Murray Valley: a recent visit
Last week I was invited to participate in a panel discussion at a meeting of the Murray Basin Association (MBA) in Renmark. The topic was the future of the barrages on Lake Alexandrina near the mouth of the Murray River. For some time I have been reviewing information on the future of the barrages in relation to the interconnectedness of marine sand ingress into the mouth and river flows. The MBA arranged a Q&A type session to flush out various views. It was a great opportunity for me to meet local council and other members of the MBA plus other invited speakers with an interest in the many challenges that face those living and working throughout the Basin.
The visit to Renmark provided me with another opportunity—to traverse the southern Basin by driving from Albury to Renmark and back following the Murray River. My driver was Terry Hillman, another member of the Wentworth Group who is a life member of the MBA. I did note it took an hour longer driving back (uphill?) than driving down the valley, but then we followed the NSW side on the way down, say no more! Terry has remarkable knowledge on all aspects of life past, present and future in the Basin and it was a privilege to go on this journey with him.
As an undergraduate at Sydney University in the late 50s I was exposed to many aspects of the geography and geomorphology of southern regions of the Murray Darling Basin. Professor James Macdonald Holmes had published a book that summarised the work of many of his students. Trevor Langford-Smith and John Rutherford had just completed their doctorates on aspects of settlement history, geomorphology and agricultural economics of the Riverina. Debates over the timing and forces responsible for the giant paleo meanders or prior streams were raging at the time in the now defunct Australian Journal of Science between Langford-Smith and Bruce Butler of CSIRO. I met up with Butler in 1958 while hitch-hiking near Griffith and heard his side of the argument in person. In the 1970s while I was at ANU, results of field studies in the southern Basin by Jim Bowler and archaeologists such as Alan Thorne came to light greatly expanding our knowledge of past processes and occupation of river, lake and dune landscapes. Work on the dunefields and coastal ranges in the western part of the southern Basin from the 1980s onwards also expanded our understanding of the geomorphic/geologic history.
Travelling west down the Murray Valley is a delight to anyone interested in geographic gradients defined by climate and topography. The wet foothills of the Eastern Highlands around Albury stand in marked contrast to the vast, dry flat fluvial surface south of Hay which then transitions into the dunefields of late Pleistocene age. Vegetation reflects both the drying climate, soil type and micro-topographies. The river traverses all these landscapes cutting a gorge through uplifted Tertiary sediments near Renmark. It provides the backbone to the history of settlement since the 1840s first as a means of transport and then from the 1890s the basis for irrigation. Capturing the waters of the river has been a blessing for intensive agriculture but also at the same time creating environmental and social problems.

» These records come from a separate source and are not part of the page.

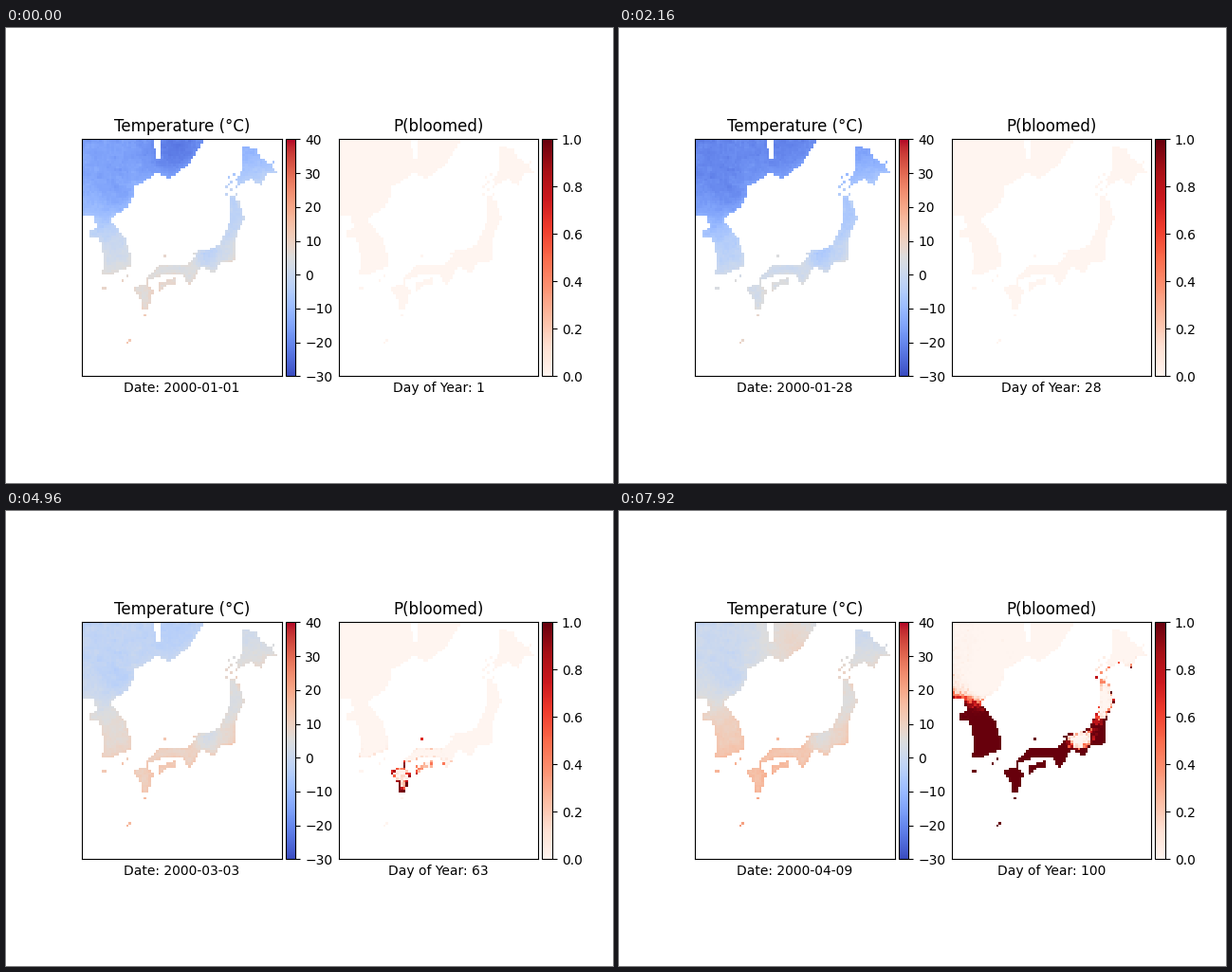
These frames come from a looping animation (640 px wide and 480 px high, 8 s). A matplotlib script:

```python
import numpy as np
import matplotlib.pyplot as plt
from matplotlib.animation import FuncAnimation
from matplotlib.path import Path
from mpl_toolkits.axes_grid1 import make_axes_locatable

NX, NY, CELL = 81, 96, 2.604
LEFT, TOP = 80, 117.4
FRAMES, INTERVAL = 100, 80
rng = np.random.default_rng(7)

# Key points of the coastlines, in stage pixels of the left map.
COASTS = {
    "mainland": [
        (70, 110), (213, 110), (204, 127), (192, 145), (172, 160), (160, 153),
        (136, 168), (134, 179), (130, 188), (114, 199), (111, 203), (126, 223),
        (131, 238), (131, 252), (108, 262), (100, 260), (104, 250), (101, 231),
        (98, 221), (88, 221), (89, 214), (96, 210), (92, 198), (70, 197)],
    "hokkaido": [
        (249, 125), (263, 128), (268, 137), (280, 145), (285, 153), (273, 156),
        (269, 167), (258, 160), (245, 166), (245, 156), (250, 148)],
    "honshu": [
        (236, 180), (246, 183), (252, 202), (243, 217), (241, 246), (227, 248),
        (219, 258), (205, 252), (200, 264), (192, 271), (187, 260), (168, 260),
        (147, 268), (147, 264), (163, 249), (190, 250), (200, 240), (195, 238),
        (204, 235), (212, 235), (225, 228), (234, 209), (237, 197)],
    "shikoku": [(159, 270), (179, 264), (178, 270), (169, 271), (162, 279)],
    "kyushu": [(134, 275), (149, 269), (155, 278), (151, 295), (144, 299),
               (141, 286)],
}
LAKE = [(155, 110), (163, 110), (163, 137), (158, 137), (158, 128), (155, 128)]
ISLETS = [(101, 276), (105, 275), (127, 262), (124, 266), (168, 241),
          (147, 304), (132, 329), (129, 332), (283, 141)]

# Cold highlands: x, y, reach in pixels, cooling in degrees.
HIGHLANDS = [(214, 240, 11, 7), (236, 204, 16, 6), (118, 180, 15, 4)]

# Weather: day, southern level, continental level, northern anomaly.
WEATHER = np.array([
    (1, 6, -15, -8), (19, 2, -21, -4), (39, 1, -19, 0), (49, 3, -14, -2),
    (63, 10, -1, -3), (84, 7, -3, -2), (100, 13, -1, 8)])


def cell_of(point):
    return int((point[1] - TOP) / CELL), int((point[0] - LEFT) / CELL)


def box_blur(field):
    padded = np.pad(field, 1, mode="edge")
    return sum(padded[r:r + NY, c:c + NX] for r in range(3) for c in range(3)) / 9


def bump(x, y, reach):
    return np.exp(-((X - x) ** 2 + (Y - y) ** 2) / (2 * reach ** 2))


def inside(points):
    return Path(points + points[:1]).contains_points(centres).reshape(NY, NX)


X, Y = np.meshgrid(LEFT + (np.arange(NX) + 0.5) * CELL,
                   TOP + (np.arange(NY) + 0.5) * CELL)
centres = np.column_stack([X.ravel(), Y.ravel()])

land = np.any([inside(coast) for coast in COASTS.values()], axis=0)
land &= ~inside(LAKE)
islets = np.zeros_like(land)
strait = rng.uniform((233, 154), (244, 182), size=(14, 2))
for spot in ISLETS + list(strait):
    islets[cell_of(spot)] = True
islets &= ~land
land |= islets

continental = 1 / (1 + np.exp((Y + 0.3 * (X - 90) - 210) / 22))
mild = (1 - continental) * (1 - box_blur(land.astype(float)))
highland = sum(cool * bump(x, y, reach) for x, y, reach, cool in HIGHLANDS)
north = bump(182, 132, 24)
rough = rng.normal(size=(NY, NX))
relief = (0.4 * rough + 1.5 * box_blur(rng.normal(size=(NY, NX)))
          + 5 * mild - highland + 0.05 * (Y - 260) * (Y > 260))

# Cold, high and inland places bloom late, and so do the small islands.
bloom_day = (75 + 36 * continental + 0.25 * (X - 100).clip(0) * continental
             + 5 * highland - 20 * mild - 0.35 * (Y - 260).clip(0)
             + rough * (1.5 + 2 * (X > 133)))
bloom_day = np.where(islets & (Y > 250), 90, bloom_day.clip(54))


def temperature(day):
    south, continent, anomaly = (
        np.interp(day, WEATHER[:, 0], level) for level in WEATHER.T[1:])
    front = np.sin(1.1 * day - X / 60)
    return (south + (continent - south) * continental + anomaly * north
            + relief + front)


def bloomed(day):
    return 1 / (1 + np.exp(((bloom_day - day) / 2).clip(-50, 50)))


def on_land(field):
    return np.ma.array(field, mask=~land)


def make_map(ax, title, cmap, low, high):
    image = ax.imshow(on_land(np.zeros((NY, NX))), cmap=cmap, vmin=low,
                      vmax=high, interpolation="nearest")
    ax.set(title=title, xticks=[], yticks=[])
    cax = make_axes_locatable(ax).append_axes("right", size="5%", pad=0.04)
    fig.colorbar(image, cax=cax)
    return image


plt.rcParams["font.family"] = "DejaVu Sans"
fig, (temp_ax, bloom_ax) = plt.subplots(1, 2, figsize=(6.4, 4.8), dpi=100)
temp_map = make_map(temp_ax, "Temperature (°C)", "coolwarm", -30, 40)
bloom_map = make_map(bloom_ax, "P(bloomed)", "Reds", 0, 1)


def update(frame):
    day = frame + 1
    temp_map.set_data(on_land(temperature(day)))
    bloom_map.set_data(on_land(bloomed(day)))
    temp_ax.set_xlabel(f"Date: {np.datetime64('2000-01-01') + frame}")
    bloom_ax.set_xlabel(f"Day of Year: {day}")
    return temp_map, bloom_map


animation = FuncAnimation(fig, update, frames=FRAMES, interval=INTERVAL,
                          repeat=True, repeat_delay=0)
plt.show()
```
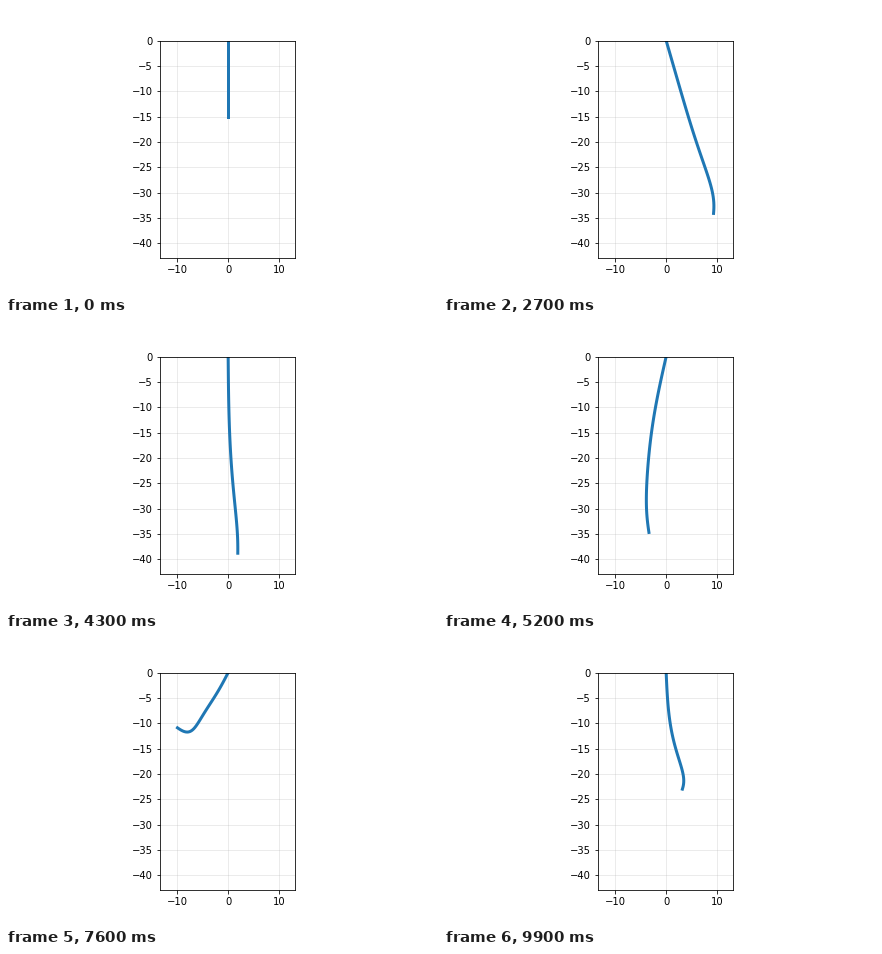
A matplotlib script that plays this animation: 432x288 px, repeating every 10000 ms.

```python
import matplotlib.pyplot as plt
import numpy as np
from matplotlib.animation import FuncAnimation

FRAMES, STEP = 100, 100  # count, ms

# time in s, free end x and y, sideways bow of the rope, hook near its end
KEYS = np.array([
    (0.0, 0, -15, 0, 0),
    (1.1, 8.1, -16.9, 0, .3),
    (2.1, 11.95, -27.1, .1, .6),
    (2.7, 9.35, -34.1, .15, .85),
    (3.3, 6.75, -37.9, 0, .7),
    (4.3, 1.9, -38.8, -.5, .3),
    (5.2, -3.4, -34.7, -1.4, -.4),
    (6.8, -12.15, -17.5, 2.45, .95),
    (7.6, -10, -10.9, 1.3, 1.8),
    (8.8, -3.9, -14.6, .2, 1.4),
    (9.9, 3.2, -23, -.7, .85),
])
TIMES, STATES = KEYS[:, 0], KEYS[:, 1:]
SLOPES = np.gradient(STATES, TIMES, axis=0)
S = np.linspace(0, 1, 61)  # position along the rope


def state(t):
    """Cubic Hermite motion through the key states."""
    i = min(np.searchsorted(TIMES, t, side="right") - 1, len(TIMES) - 2)
    h = TIMES[i + 1] - TIMES[i]
    u = (t - TIMES[i]) / h
    v = 1 - u
    return (STATES[i] * (1 + 2 * u) * v * v
            + STATES[i + 1] * u * u * (3 - 2 * u)
            + h * u * v * (SLOPES[i] * v - SLOPES[i + 1] * u))


def rope(t):
    x, y, bow, hook = state(t)
    tip = complex(x, y)
    curl = hook * np.sin(np.pi * S**4)
    side = bow * np.sin(np.pi * S) + curl
    return tip * S + tip / abs(tip) * (curl / 2 + 1j * side)


fig, ax = plt.subplots(figsize=(6, 4), dpi=72)
fig.subplots_adjust(left=0.125, right=0.9, bottom=0.125, top=0.88)
ax.set_aspect("equal")
ax.set_xlim(-13.5, 13.2)
ax.set_ylim(-42.9, 0)
ax.set_xticks([-10, 0, 10])
ax.set_yticks(range(-40, 1, 5))
ax.grid(alpha=0.3)
line, = ax.plot([], [], color="#1f77b4", lw=3)


def update(k):
    z = rope(k * STEP / 1000)
    line.set_data(z.real, z.imag)
    return line,


anim = FuncAnimation(fig, update, frames=FRAMES, interval=STEP, repeat=True,
                     repeat_delay=0)
plt.show()
```
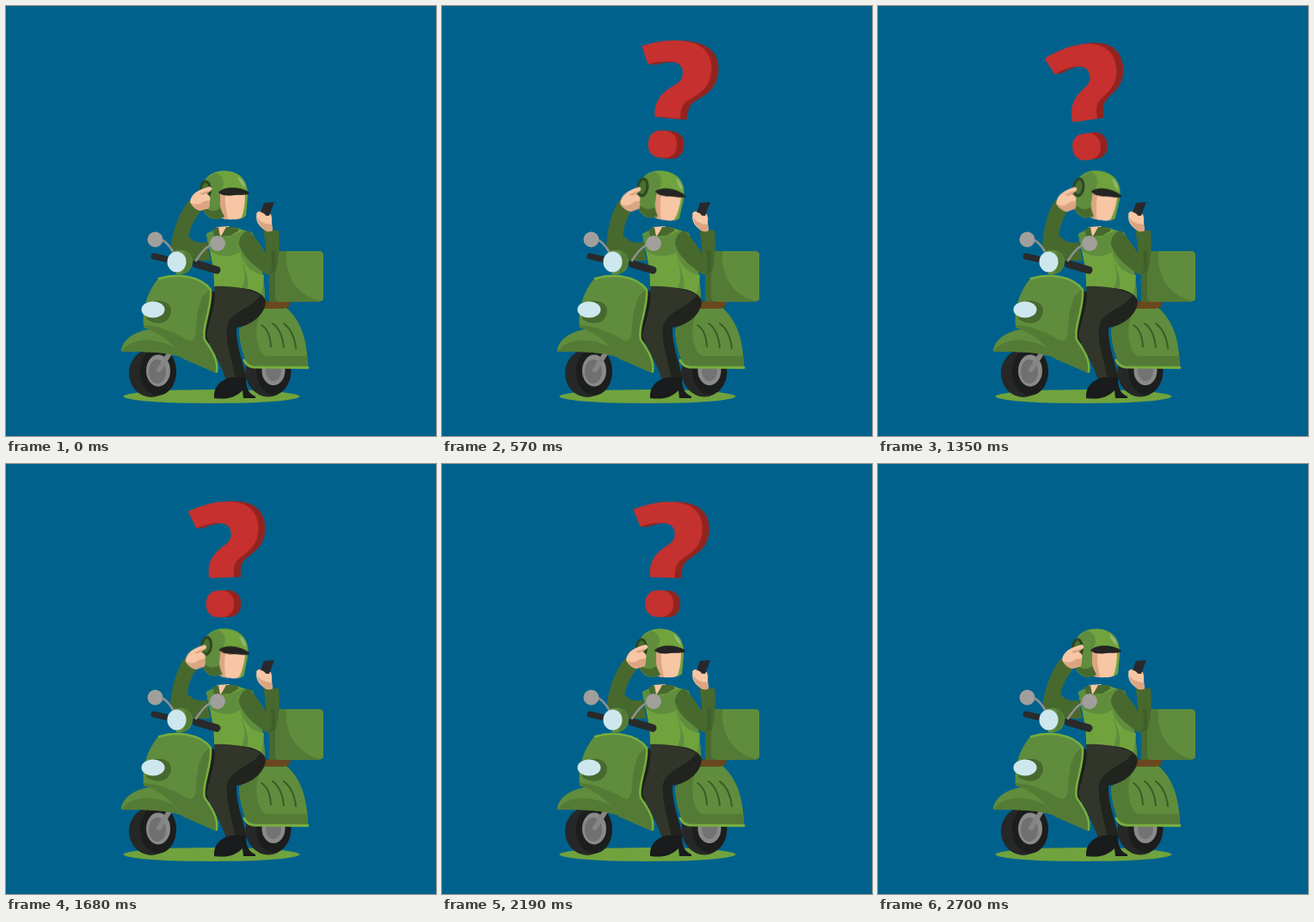
An HTML page for the animation above (3.03 s loop, 500x500 px).

```html
<!DOCTYPE html>
<html lang="en">
<head>
<meta charset="utf-8">
<title>Puzzled scooter rider</title>
<style>
  html, body { margin: 0; height: 100%; overflow: hidden; background: #00628c; }
  svg { display: block; width: 100vw; height: 100vh; }
  #swing, #pop { transform-origin: 255px 222px; }
  #pop { opacity: 0; }
  #head { transform-origin: 255px 222px; }
  #arm { transform-origin: 202px 283px; }
  .main { fill: #5f8d3d; }
  .mid { fill: #547b35; }
  .deep { fill: #48692e; }
  .lime { fill: #70a33d; }
  .skin { fill: #f7c6a4; }
  .blush { fill: #dca581; }
  .ink { fill: #262727; }
  .lamp { fill: #cde7ee; }
  .grey { fill: #a19f9c; }
  .line { fill: none; stroke-linecap: round; stroke-linejoin: round; }
</style>
</head>
<body>
<svg viewBox="0 0 500 500">
  <defs>
    <g id="mark">
      <path d="M217 54C235 46 252 43 268 44C288 46 299 58 298 77C297 94 288 101 278 108C270 113 267 119 268 132L239 132C237 113 245 104 256 96C264 91 267 86 266 79C265 70 257 68 248 68.500C240 69 232 71 226 74Z"/>
      <rect x="234.500" y="147" width="32.500" height="31" rx="14" ry="13.500"/>
    </g>
  </defs>

  <g id="swing"><g id="pop">
    <g fill="#93231f">
      <use href="#mark" x="8"/><use href="#mark" x="6"/>
      <use href="#mark" x="4"/><use href="#mark" x="2"/>
    </g>
    <use href="#mark" fill="#c6302e"/>
  </g></g>

  <ellipse class="lime" cx="239" cy="454" rx="102.500" ry="8"/>

  <!-- rear wheel, body and box -->
  <ellipse class="ink" cx="305" cy="425" rx="26.500" ry="29.500"/>
  <ellipse cx="311" cy="424" rx="20" ry="28" fill="#1c1d1d"/>
  <ellipse cx="311" cy="424" rx="13.500" ry="17" fill="#8a8a89"/>
  <ellipse cx="311" cy="424" rx="9" ry="12" fill="#737373"/>
  <path class="main" d="M283 420C277 410 272 396 271 376L300 351L326 351C341 364 350 384 351 419Z"/>
  <path class="mid" d="M283 420C277 410 272 396 271 376L296 354C287 380 292 400 302 407L349.500 407L351 420Z"/>
  <path class="line" d="M277 412Q280 419 288 420L351 420.500" stroke="#78ae40" stroke-width="3"/>
  <path class="line" d="M297 371Q307 377 308 396M310 369Q321 377 323 397M323 369Q335 378 337 398" stroke="#3d5a29" stroke-width="2"/>
  <path d="M302 343H329V351H302Z" fill="#3b4b28"/>
  <path d="M298 344H331Q330 351 322 352H298Z" fill="#69481f"/>
  <path class="deep" d="M306 285H316V344H306Z"/>
  <rect class="mid" x="313" y="285" width="56" height="59" rx="5"/>
  <path class="main" d="M326 285H364Q369 285 369 290V339Q369 343 365 343C345 338 324 322 326 285Z"/>

  <!-- front wheel -->
  <ellipse class="ink" cx="169" cy="427" rx="26" ry="28"/>
  <ellipse cx="177" cy="425" rx="21" ry="28" fill="#1c1d1d"/>
  <ellipse cx="177" cy="424" rx="14" ry="18.500" fill="#8a8a89"/>
  <ellipse cx="176" cy="425" rx="10" ry="14" fill="#707070"/>
  <path class="line" d="M190 404L178 423" stroke="#858585" stroke-width="6"/>

  <!-- torso -->
  <path class="lime" d="M233 265L247 258H268L286 264C292 285 300 310 301 341L242 328C243 306 237 286 233 265Z"/>
  <path class="main" d="M233 266L247 258C246 267 252 270 260 268L276 261L287 264C293 285 301 310 301 341L271 333C284 314 273 301 273 286C260 294 244 291 236 283Z"/>
  <path class="lime" d="M274 291C279 304 287 311 300 313L297 334L279 333C286 318 276 306 274 291Z"/>
  <path class="skin" d="M245 257L260 256L249 268Z"/>
  <path class="deep" d="M240 260L247 257L249 268L243 271ZM250 268L256 257H268L271 261L261 267Z"/>

  <!-- phone arm -->
  <path class="deep" d="M282 261C290 269 298 280 302 288C303 279 300 270 300 261H317C319 278 317 297 314 309C309 317 300 311 292 304C283 297 274 288 271 277C271 269 275 263 282 261Z"/>
  <path d="M307 284Q311 298 307 312L313 309V285Z" fill="#40602a"/>
  <path class="skin" d="M292 240Q296 237 302 241L308 242Q310 247 309 252L310 261Q305 264 300 260C294 256 289 249 292 240Z"/>
  <path class="blush" d="M292 246Q298 254 309 254L310 261Q305 264 300 260Q293 254 292 246Z"/>
  <path d="M300 229L312 228L306 244L295 243Z" fill="#29282c"/>
  <path class="skin" d="M291 241Q296 238 301 242L303 247L294 248Z"/>

  <!-- legs -->
  <path d="M240 330L260 352L250 392L231 392C227 376 234 352 240 330Z" fill="#1d1f1b"/>
  <path d="M260 328C282 326 301 333 302 344C301 359 286 371 268 374C267 394 276 414 280 434L261 438L240 390Z" fill="#21231e"/>
  <path d="M242 326C263 325 284 329 296 336C286 352 263 353 257 372C255 393 264 414 267 436L257 438C249 412 237 398 233 383C237 363 245 347 242 326Z" fill="#31352a"/>
  <path d="M242 456C241 443 249 435 261 432L279 432C279 443 281 450 290 454V456H276L275 447C267 455 258 458 242 456Z" fill="#191b1c"/>

  <!-- scratching arm -->
  <path class="deep" d="M203 269H213Q222 278 233 274L238 296H202Q190 290 193 277Z"/>
  <g id="arm">
    <path class="deep" d="M213 226L226 239C214 255 211 267 212 279L197 286Q190 281 193 271C197 252 204 237 213 226Z"/>
  </g>

  <!-- head -->
  <g id="head">
    <path class="skin" d="M249 218L278 217L278 242Q274 249 264 248Q254 249 249 245Z"/>
    <path class="blush" d="M249 219L255 220C254 232 257 240 258 248Q252 248 249 245Z"/>
    <path class="lime" d="M227 226C225 205 234 192 254 191.500C273 192 282 204 281 222L279 244L273 248C277 239 278 228 278 218L249 218C248 228 249 238 254 245L244 248Q229 246 227 226Z"/>
    <path class="main" d="M244 194C258 200 252 213 249 218C248 230 249 239 254 245L244 248Q229 246 227 226C225 209 231 199 244 194Z"/>
    <path class="deep" d="M228 232C235 239 243 240 249 235L254 245L244 248Q232 246 228 232ZM230 203Q239 207 238 218Q235 226 227 225Q226 212 230 203Z"/>
    <ellipse cx="232" cy="214" rx="5.500" ry="10" fill="#48702f" stroke="#2d4522" stroke-width="3"/>
    <path d="M269 198Q277 202 278 211Q272 207 269 198Z" fill="#92b878"/>
    <path d="M247 217C252 210 272 209 283 217C282 221 274 219 265 220Q253 222 247 217Z" fill="#232422"/>
  </g>

  <g id="hand">
    <path class="skin" d="M214 228C215 218 224 213 237 210Q241 212 238 215L233 218Q239 221 237 227L236 235L226 238Q218 236 214 228Z"/>
    <path class="blush" d="M215 229Q223 233 230 227L237 226L236 235L226 238Q218 236 215 229ZM225 218L238 214L233 218L228 220Z"/>
  </g>

  <!-- fender and leg shield -->
  <path class="main" d="M134 402C134 388 152 375 178 375L210 386V411C192 402 168 402 134 402Z"/>
  <path class="mid" d="M134 402C144 388 164 386 181 391C195 395 208 403 213 412C192 402 168 402 134 402Z"/>
  <path class="main" d="M177 317C198 311 226 313 238 330C240 351 227 374 231 388C239 400 247 411 245 427L206 410C195 392 176 378 160 374C158 354 163 334 177 317Z"/>
  <path class="mid" d="M160 371C182 372 199 382 214 390C226 387 216 365 229 337L237 330C240 351 227 374 231 388C239 400 247 411 245 427L206 410C195 392 176 378 160 374Z"/>
  <path class="line" d="M178 317C198 311 226 313 238 330C240 351 227 374 231 388C239 400 247 411 245 425" stroke="#78ae40" stroke-width="2.500"/>
  <path class="deep" d="M169 344C184 340 193 347 192 356C190 367 179 374 163 364Z"/>
  <ellipse class="lamp" cx="171" cy="353" rx="13.500" ry="9.500"/>

  <!-- handlebar -->
  <path class="line" d="M172 291L189 295" stroke="#292a2b" stroke-width="7"/>
  <path class="line" d="M221 300L245 307" stroke="#292a2b" stroke-width="9"/>
  <path class="line" d="M174 272Q184 268 195 287M246 276Q234 275 221 296" stroke="#8f918f" stroke-width="2.500"/>
  <circle class="grey" cx="173.500" cy="271.500" r="9"/>
  <circle class="grey" cx="246" cy="276" r="9"/>
  <path class="main" d="M195 285C207 281 217 286 217 298C216 308 209 313 198 312Z"/>
  <path class="mid" d="M207 284Q217 287 216 300Q214 309 205 311Q213 300 207 284Z"/>
  <ellipse class="lamp" cx="198.500" cy="297.500" rx="11" ry="12"/>
</svg>
<script>
  const LOOP = 3030;
  const SOFT = 'cubic-bezier(.37,0,.63,1)';
  const OUT = 'cubic-bezier(.2,.6,.4,1)';

  // steps: [time in ms, value, easing to the next step]
  function play(id, prop, format, steps) {
    const frames = steps.map(([time, value, easing = SOFT]) =>
      ({ offset: time / LOOP, [prop]: format(value), easing }));
    document.getElementById(id).animate(frames, { duration: LOOP, iterations: Infinity });
  }

  const turn = a => `rotate(${a}deg)`;
  const size = s => `scale(${s})`;
  const shift = k => `translate(${-7 * k}px, ${k}px) rotate(${-4 * k}deg)`;

  play('swing', 'transform', turn,
    [[0, 0], [480, 5.7], [1400, -8.2], [1960, 4.5], [2430, -1], [2700, 0], [LOOP, 0]]);
  play('pop', 'transform', size,
    [[0, 0, OUT], [390, 1.11], [660, 1], [2190, 1], [2700, 0], [LOOP, 0]]);
  play('pop', 'opacity', String,
    [[0, 0, 'linear'], [330, 1], [2190, 1, 'linear'], [2700, 0], [LOOP, 0]]);

  document.getElementById('hand').style.transformOrigin = '227px 225px';
  const pose = [[0, 0], [500, 1], [1450, 1], [2200, 0], [LOOP, 0]];
  play('head', 'transform', k => turn(8 * k), pose);
  play('arm', 'transform', k => turn(-6.5 * k), pose);
  play('hand', 'transform', shift, pose);
</script>
</body>
</html>
```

One can only be impressed with the enormous human efforts in clearing Mallee scrub, in digging the water channels, in building river locks, in planting broad acre horticultural and other irrigated crops, while establishing townships to service this “food bowl”. Yet there have been great personal and district hardships along the way, including soldier settler scheme after the First World War, and the insidious impacts of salinization following the clearing of trees.
It was a pleasure to see many neat towns flanking the river with obvious signs of civic pride in gardens and history. However, there are also places that appear to be losing population with deserted shops and even decaying sporting facilities. The Basin is in transition. New industries are emerging such as new almond factories and tourist resorts, while technology is helping drive less on-farm employment. The region will be subjected to forces of climate change, as well as to demands for more food for export. I detect a lack of R&D commitment to meeting future challenges in the different regions of the Basin. Is it now the right time to place more emphasis on the longer term future challenges than to just meeting the pressures of the present? This is something the Wentworth Group of Concerned Scientists will have more to say before the end of the year.
Words by Prof Bruce Thom. Please respect the author’s thoughts and reference appropriately: (c) ACS, 2017, posted 16 October 2017, for correspondence about this blog post please email email@example.com